Need to get tough
Consumer activists maintain that it’s time that stringent laws are put into practice. “The penalty and liability for selling fakes should not just be on the seller, but also on the marketplace,” says Bejon Mishra, an international consumer policy expert, founder of the Consumer Online Foundation and author of the Jago Grahak Jago consumer awareness programme. “Currently, what we have in place are laws for when you are cheated. But what about telling these marketplaces to follow good practices and put in stringent norms that registered sellers have to follow?” says Mishra. Brands, too, can’t shy away from taking the onus. Queries sent from Financial Express to many brands went unanswered. L’Oréal India legal director PL Mishra told FE: “We work closely with law enforcement agencies to take legal action against counterfeiters. Also, we have registered our brands as right holders under IPR rules 2007, as a result of which we are able to block fakes at the customs end itself.”
Rajawat of LocalCircles warns: “Brands need to realise that fakes sold online will have a major impact on their reputation. If consumers experience counterfeit (products), they will not be potential consumers in the future. And the growth for these brands will taper of. It is very important for the brand to take action and prevent counterfeit products from being sold online.” If we talk about the West, there are stringent laws in place there. “In the US, cheating with fake goods can lead to sellers and retail giants being sued for millions, besides having their licences cancelled. But in India, we have neither an aware consumer nor stringent laws,” Mishra laments.
Measures to tackle the menace, however, are underway.

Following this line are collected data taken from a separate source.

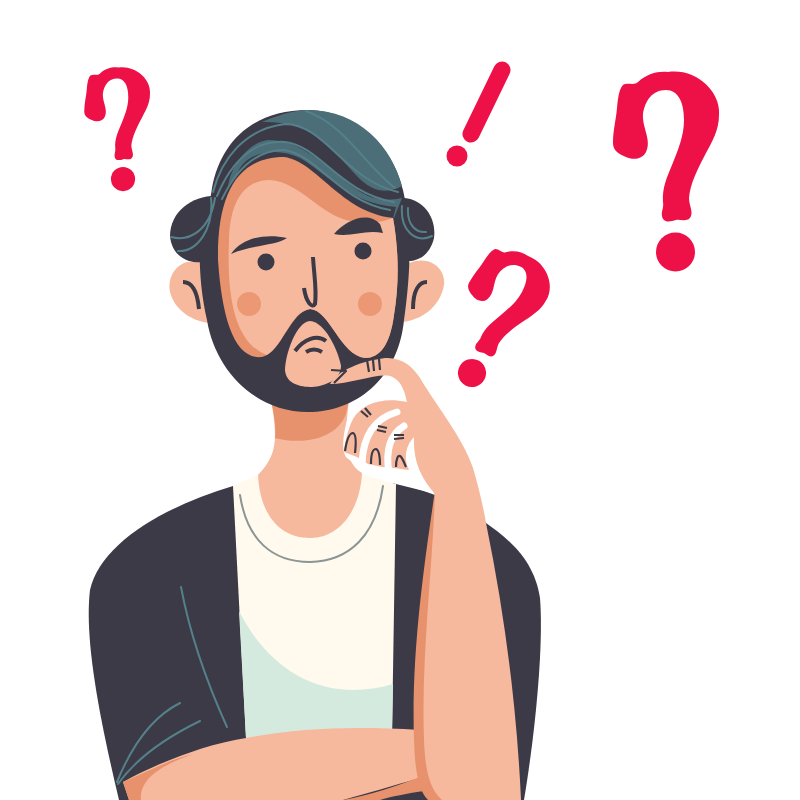
<!DOCTYPE html>
<html lang="en">
<head>
<meta charset="utf-8">
<title>Thinking man</title>
<style>
:root {
  --paper: #ffffff;
  --skin: #f6b99d;
  --skin-shade: #e8916d;
  --blush: #ec9875;
  --ink: #3b3a46;
  --teal: #4b6e79;
  --teal-line: #55808a;
  --red: #ee1148;
  --cream: #fff9ee;
  --mint: #d5eadf;
}
html, body { margin: 0; background: var(--paper); overflow: hidden; }
svg { display: block; width: 800px; height: 800px; }
.paper { fill: var(--paper); }
.skin { fill: var(--skin); }
.shade { fill: var(--skin-shade); }
.blush { fill: var(--blush); }
.ink { fill: var(--ink); }
.teal { fill: var(--teal); }
.cream { fill: var(--cream); }
.mint { fill: var(--mint); }
.red { fill: var(--red); }
.line { fill: none; stroke-linecap: round; stroke-linejoin: round; }
.hair-line { stroke: var(--teal-line); stroke-width: 2; }
.ink-line { stroke: var(--ink); stroke-width: 4; stroke-linecap: butt; }
.fine { stroke-width: 2.2; }
.gap { stroke: var(--paper); stroke-width: 7; }
.collar { stroke: #8b9594; stroke-width: 2; }
.stroke-red { stroke: var(--red); stroke-width: 17; }
</style>
</head>
<body>
<svg viewBox="0 0 800 800" role="img" aria-label="Bearded man thinking, with question marks around him">
  <defs>
    <g id="question" class="red">
      <path d="M623 85C628 82 634 86 638 82C648 73 658 71 668 72C684 70 695 76 702 81C714 90 720 103 719 115C719 130 712 142 706 153C698 168 690 184 689 198C689 205 693 211 691 216C688 223 680 219 676 220C670 222 663 223 662 216C661 211 664 208 663 202C662 188 667 177 672 165C678 150 684 136 684 120C684 102 678 90 666 90C652 90 645 101 643 114C642 128 652 140 646 152C642 160 632 160 626 157C618 154 613 150 613 143C613 130 616 120 617 108C618 98 619 89 623 85Z"/>
      <circle cx="675.5" cy="252" r="19.5"/>
    </g>
  </defs>

  <rect class="paper" width="800" height="800"/>

  <g id="punctuation">
    <use href="#question"/>
    <use href="#question" transform="translate(-295.8 22.8) scale(.62)"/>
    <use href="#question" transform="translate(472 373) rotate(28) scale(.72) translate(-675.5 -252)"/>
    <path class="line stroke-red" d="M502 70L471 134"/>
    <circle class="red" cx="457" cy="156" r="10.5"/>
  </g>

  <g id="clothes">
    <path class="ink" d="M233 486C160 508 100 545 90 590C84 640 100 720 119 800H524C534 740 544 650 540 598C534 560 510 540 486 523C460 505 430 490 395 483Z"/>
    <path class="cream" d="M233 486L260 474H361L396 484L392 735L246 738Z"/>
    <path class="mint" d="M239 611C270 672 325 704 393 684L392 735L246 738Z"/>
    <path class="line hair-line" d="M181 587C190 635 208 685 227 727M117 782C130 750 150 718 180 703M118 784C135 760 165 738 200 721"/>
  </g>

  <g id="neck">
    <path class="skin" d="M271 400C278 440 277 455 258 475C260 515 280 538 310 538C340 538 360 510 362 473C345 463 344 440 349 400Z"/>
    <path class="shade" d="M271 400C275 418 276 428 275 438C302 445 336 440 346 414L349 400Z"/>
    <path class="paper" d="M354 402C345 420 339 450 347 458C355 464 362 468 362 474L396 484L436 494L430 400Z"/>
    <path class="line collar" d="M240 495C247 540 272 562 310 562C350 561 376 535 383 486"/>
  </g>

  <g id="head">
    <g id="ears">
      <path class="skin" d="M205 264C182 254 166 274 170 292C175 312 195 322 210 323Z"/>
      <path class="skin" d="M409 263C432 254 446 271 444 285C440 308 420 320 403 322Z"/>
      <path class="line ink-line" d="M183 282C191 282 197 288 199 309M427 282C419 282 413 290 413 309"/>
    </g>
    <path class="ink" d="M222 196C195 193 170 210 170 236C172 258 190 264 205 262Z"/>
    <path class="ink" d="M396 198C420 195 437 215 434 238C430 255 418 262 406 261Z"/>
    <path class="ink" d="M200 240C202 225 210 205 212 188C220 145 250 110 308 110C365 112 395 155 403 190C412 230 411 270 404 320C398 380 355 412 308 412C255 412 215 370 207 320C200 290 199 260 200 240Z"/>
    <path class="teal" d="M262 122C285 112 300 110 308 110C360 110 392 148 402 186C385 195 373 190 362 181C335 155 318 120 262 122Z"/>
    <path class="teal" d="M268 140C310 140 335 180 368 196C380 201 392 200 402 198L394 218C340 212 318 162 284 157C260 156 240 168 228 186C232 163 250 142 268 140Z"/>
    <path class="ink" d="M240 168C252 150 280 148 300 158C325 172 350 204 396 207L393 218C340 212 318 162 284 157C262 156 240 168 220 206Z"/>
    <path class="line hair-line" d="M213 192C222 158 245 129 285 124C325 124 345 180 398 192M217 196C232 160 255 140 285 142C320 146 340 193 394 202M222 199C236 170 255 150 284 150C318 155 340 202 390 210M306 111C345 125 365 165 395 188M215 198C210 230 190 242 171 237M211 198C214 228 198 252 178 251M402 206C400 230 415 244 432 236M408 208C407 225 416 233 426 232"/>

    <g id="face">
      <path class="shade" d="M218 260C217 190 240 157 284 157C318 162 340 212 393 218C398 245 400 280 394 315C390 345 380 358 365 358C340 355 330 310 310 309C290 312 282 352 262 357C235 360 222 320 218 260Z"/>
      <path class="skin" d="M229 240C230 200 245 180 270 180C300 182 320 215 350 221C370 225 385 221 393 218C398 245 400 280 394 315C390 345 380 358 365 358C340 355 330 310 310 309C290 312 284 345 267 355C240 345 226 310 229 240Z"/>
      <path class="skin" d="M310 321C296 322 285 355 285 370C286 384 300 387 312 387C325 386 341 380 341 366C338 350 325 322 310 321Z"/>
      <circle class="blush" cx="249" cy="304" r="12"/>
      <circle class="blush" cx="370" cy="304" r="12"/>
      <circle class="ink" cx="266" cy="262" r="8.5"/>
      <circle class="ink" cx="363" cy="251" r="8.5"/>
      <path class="ink" d="M231 254C242 238 265 233 287 238C275 246 250 245 231 254Z"/>
      <path class="ink" d="M334 234C345 221 367 210 380 224L383 233C365 229 350 238 334 234Z"/>
      <path class="line ink-line" d="M313 257C314 275 317 290 315 304C312 309 306 302 304 288M295 351C304 339 317 334 326 341M306 352C311 349 317 349 322 352"/>
    </g>
  </g>

  <g id="folded-arm">
    <path class="skin" d="M123 782C150 767 200 745 246 738C300 728 350 726 420 730V778C395 785 365 794 343 800H129Z"/>
    <path class="shade" d="M123 782C145 773 172 758 194 754C160 765 139 780 141 800H129Z"/>
    <path class="shade" d="M343 800C370 795 400 785 420 777L425 791C408 793 390 797 380 800Z"/>
  </g>

  <g id="raised-arm">
    <path class="shade" d="M435 490C425 560 411 650 414 740C415 770 418 790 428 800H470V490Z"/>
    <path class="skin" d="M330 384C338 370 362 361 385 358C402 357 413 367 420 378C438 408 463 438 473 468C478 485 483 505 486 523C505 615 517 710 521 800H442C428 788 425 765 424 740C421 660 432 575 435 494C420 477 413 460 414 437L407 402C405 393 402 380 390 376C378 373 350 384 330 384Z"/>
    <path class="skin" d="M407 402C385 397 363 402 353 419C347 431 344 446 344 452L357 457L368 464L382 467L394 468L409 470C403 458 406 445 414 437L425 415Z"/>
    <path class="line gap" d="M397 412C376 418 363 434 362 464M404 426C391 434 385 449 389 473"/>
    <path class="line ink-line fine" d="M331 370L346 371L334 383M367 360L369 372M373 360L374 371M379 359L380 370M361 411L368 417M365 408L371 415M377 430L386 432M378 426L387 428M394 439L404 438M394 435L404 435"/>
    <path class="line ink-line fine" d="M345 451C347 438 350 433 353 433C356 434 356 444 355 453M371 464C371 453 373 449 376 449C379 450 380 457 380 465M396 467C396 459 398 455 400 456C403 458 404 463 406 467"/>
  </g>
</svg>
</body>
</html>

E-commerce platforms selling consumer products will be held liable for unfair trade practices under the new Consumer Protection Bill, 2018, which was introduced in Parliament in January this year. “It provides for the establishment of an executive agency to be known as the Central Consumer Protection Authority, which will deal with unfair trade practices and misleading advertisements,” says Agarwal of ASPA. There will, however, always be some loopholes in laws. And with counterfeiters becoming smarter by the day, it’s a problem that needs to be looked into more seriously. “The key is to be ahead of them. The biggest loophole is awareness amongst consumers towards the importance of the issue. The more they are aware, the more they will be vigilant before buying any product,” sums up Agarwal.